(Instructions for the task)
A verbatim copy of all the data is required; the pictures should not appear in it.

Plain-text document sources
.....

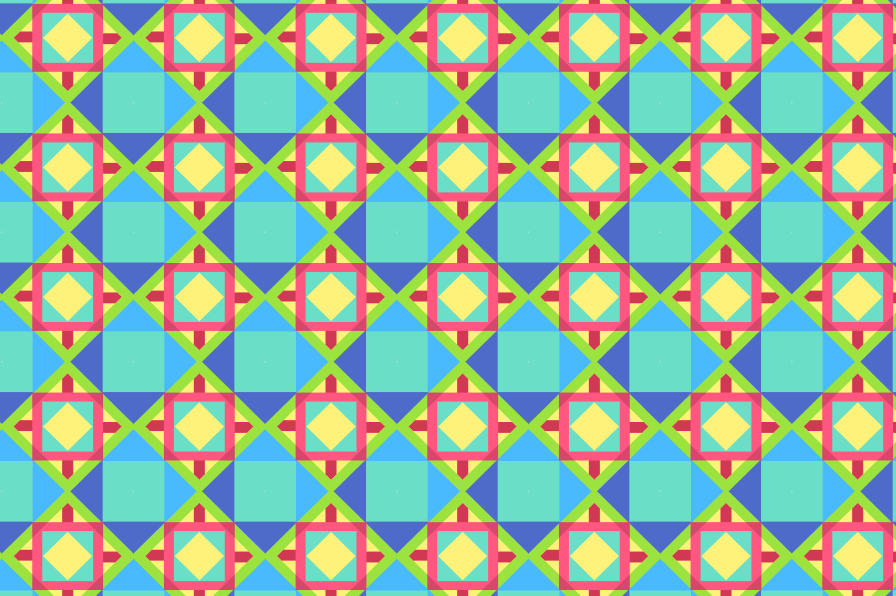
A Shadertoy shader for this pattern:

```glsl
// Lattice of green diamonds holding pink frames, with teal squares between them.

const vec2 REPEATS = vec2(6.805, 4.60);       // cells across and down the canvas
const vec2 FIRST_CENTRE = vec2(0.514, 0.308); // lower left motif, in cells

const vec3 TEAL   = vec3(0.42, 0.87, 0.78);
const vec3 SKY    = vec3(0.29, 0.73, 1.00);
const vec3 INDIGO = vec3(0.31, 0.42, 0.79);
const vec3 GREEN  = vec3(0.61, 0.89, 0.25);
const vec3 YELLOW = vec3(1.00, 0.95, 0.48);
const vec3 PINK   = vec3(1.00, 0.34, 0.50);
const vec3 ROSE   = vec3(0.84, 0.28, 0.42);
const vec3 RED    = vec3(0.82, 0.22, 0.33);

float boxDistance(vec2 p, vec2 halfSize) {
    vec2 d = abs(p) - halfSize;
    return max(d.x, d.y);
}

float diamondDistance(vec2 p, float radius) {
    return (abs(p.x) + abs(p.y) - radius) * 0.7071;
}

// Coverage of a shape, smoothed over one pixel
float fill(float dist, float pixel) {
    return clamp(0.5 - dist / pixel, 0.0, 1.0);
}

// Ground between the diamonds; p is centred on the teal square
vec3 ground(vec2 p, float pixel) {
    vec3 col = mix(SKY, INDIGO, fill((p.x + p.y) * 0.7071, pixel));
    col = mix(col, TEAL, fill(boxDistance(p, vec2(0.234)), pixel));
    float speck = fill(length(p) - 0.005, pixel);
    return mix(col, vec3(1.0), 0.4 * speck);
}

// Diamond and its contents; p is centred on the diamond
vec3 motif(vec3 col, vec2 p, float pixel) {
    float inner = diamondDistance(p, 0.41);
    col = mix(col, GREEN, fill(diamondDistance(p, 0.52), pixel));
    col = mix(col, YELLOW, fill(inner, pixel));

    // Crossed bars, pointed where the diamond cuts them
    float tilt = 0.007 * sign(p.x);
    float bars = min(abs(p.x), abs(p.y + tilt)) - 0.042;
    col = mix(col, RED, fill(max(bars, inner), pixel));

    // Frame, darker where it covers the green band
    vec3 frame = mix(ROSE, PINK, fill(inner, pixel));
    col = mix(col, frame, fill(boxDistance(p, vec2(0.269, 0.262)), pixel));
    col = mix(col, TEAL, fill(boxDistance(p, vec2(0.193)), pixel));
    return mix(col, YELLOW, fill(diamondDistance(p, 0.187), pixel));
}

void mainImage(out vec4 fragColor, in vec2 fragCoord) {
    vec2 cell = fragCoord / iResolution.xy * REPEATS - FIRST_CENTRE;
    vec2 pixelSize = REPEATS / iResolution.xy;
    float pixel = max(pixelSize.x, pixelSize.y);

    vec3 col = ground(fract(cell) - 0.5, pixel);
    col = motif(col, fract(cell + 0.5) - 0.5, pixel);
    fragColor = vec4(col, 1.0);
}
```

.....

(Result of the exercise)
A Shadertoy shader for this pattern:

```glsl
// Lattice of green diamonds holding pink frames, with teal squares between them.

const vec2 REPEATS = vec2(6.805, 4.60);       // cells across and down the canvas
const vec2 FIRST_CENTRE = vec2(0.514, 0.308); // lower left motif, in cells

const vec3 TEAL   = vec3(0.42, 0.87, 0.78);
const vec3 SKY    = vec3(0.29, 0.73, 1.00);
const vec3 INDIGO = vec3(0.31, 0.42, 0.79);
const vec3 GREEN  = vec3(0.61, 0.89, 0.25);
const vec3 YELLOW = vec3(1.00, 0.95, 0.48);
const vec3 PINK   = vec3(1.00, 0.34, 0.50);
const vec3 ROSE   = vec3(0.84, 0.28, 0.42);
const vec3 RED    = vec3(0.82, 0.22, 0.33);

float boxDistance(vec2 p, vec2 halfSize) {
    vec2 d = abs(p) - halfSize;
    return max(d.x, d.y);
}

float diamondDistance(vec2 p, float radius) {
    return (abs(p.x) + abs(p.y) - radius) * 0.7071;
}

// Coverage of a shape, smoothed over one pixel
float fill(float dist, float pixel) {
    return clamp(0.5 - dist / pixel, 0.0, 1.0);
}

// Ground between the diamonds; p is centred on the teal square
vec3 ground(vec2 p, float pixel) {
    vec3 col = mix(SKY, INDIGO, fill((p.x + p.y) * 0.7071, pixel));
    col = mix(col, TEAL, fill(boxDistance(p, vec2(0.234)), pixel));
    float speck = fill(length(p) - 0.005, pixel);
    return mix(col, vec3(1.0), 0.4 * speck);
}

// Diamond and its contents; p is centred on the diamond
vec3 motif(vec3 col, vec2 p, float pixel) {
    float inner = diamondDistance(p, 0.41);
    col = mix(col, GREEN, fill(diamondDistance(p, 0.52), pixel));
    col = mix(col, YELLOW, fill(inner, pixel));

    // Crossed bars, pointed where the diamond cuts them
    float tilt = 0.007 * sign(p.x);
    float bars = min(abs(p.x), abs(p.y + tilt)) - 0.042;
    col = mix(col, RED, fill(max(bars, inner), pixel));

    // Frame, darker where it covers the green band
    vec3 frame = mix(ROSE, PINK, fill(inner, pixel));
    col = mix(col, frame, fill(boxDistance(p, vec2(0.269, 0.262)), pixel));
    col = mix(col, TEAL, fill(boxDistance(p, vec2(0.193)), pixel));
    return mix(col, YELLOW, fill(diamondDistance(p, 0.187), pixel));
}

void mainImage(out vec4 fragColor, in vec2 fragCoord) {
    vec2 cell = fragCoord / iResolution.xy * REPEATS - FIRST_CENTRE;
    vec2 pixelSize = REPEATS / iResolution.xy;
    float pixel = max(pixelSize.x, pixelSize.y);

    vec3 col = ground(fract(cell) - 0.5, pixel);
    col = motif(col, fract(cell + 0.5) - 0.5, pixel);
    fragColor = vec4(col, 1.0);
}
```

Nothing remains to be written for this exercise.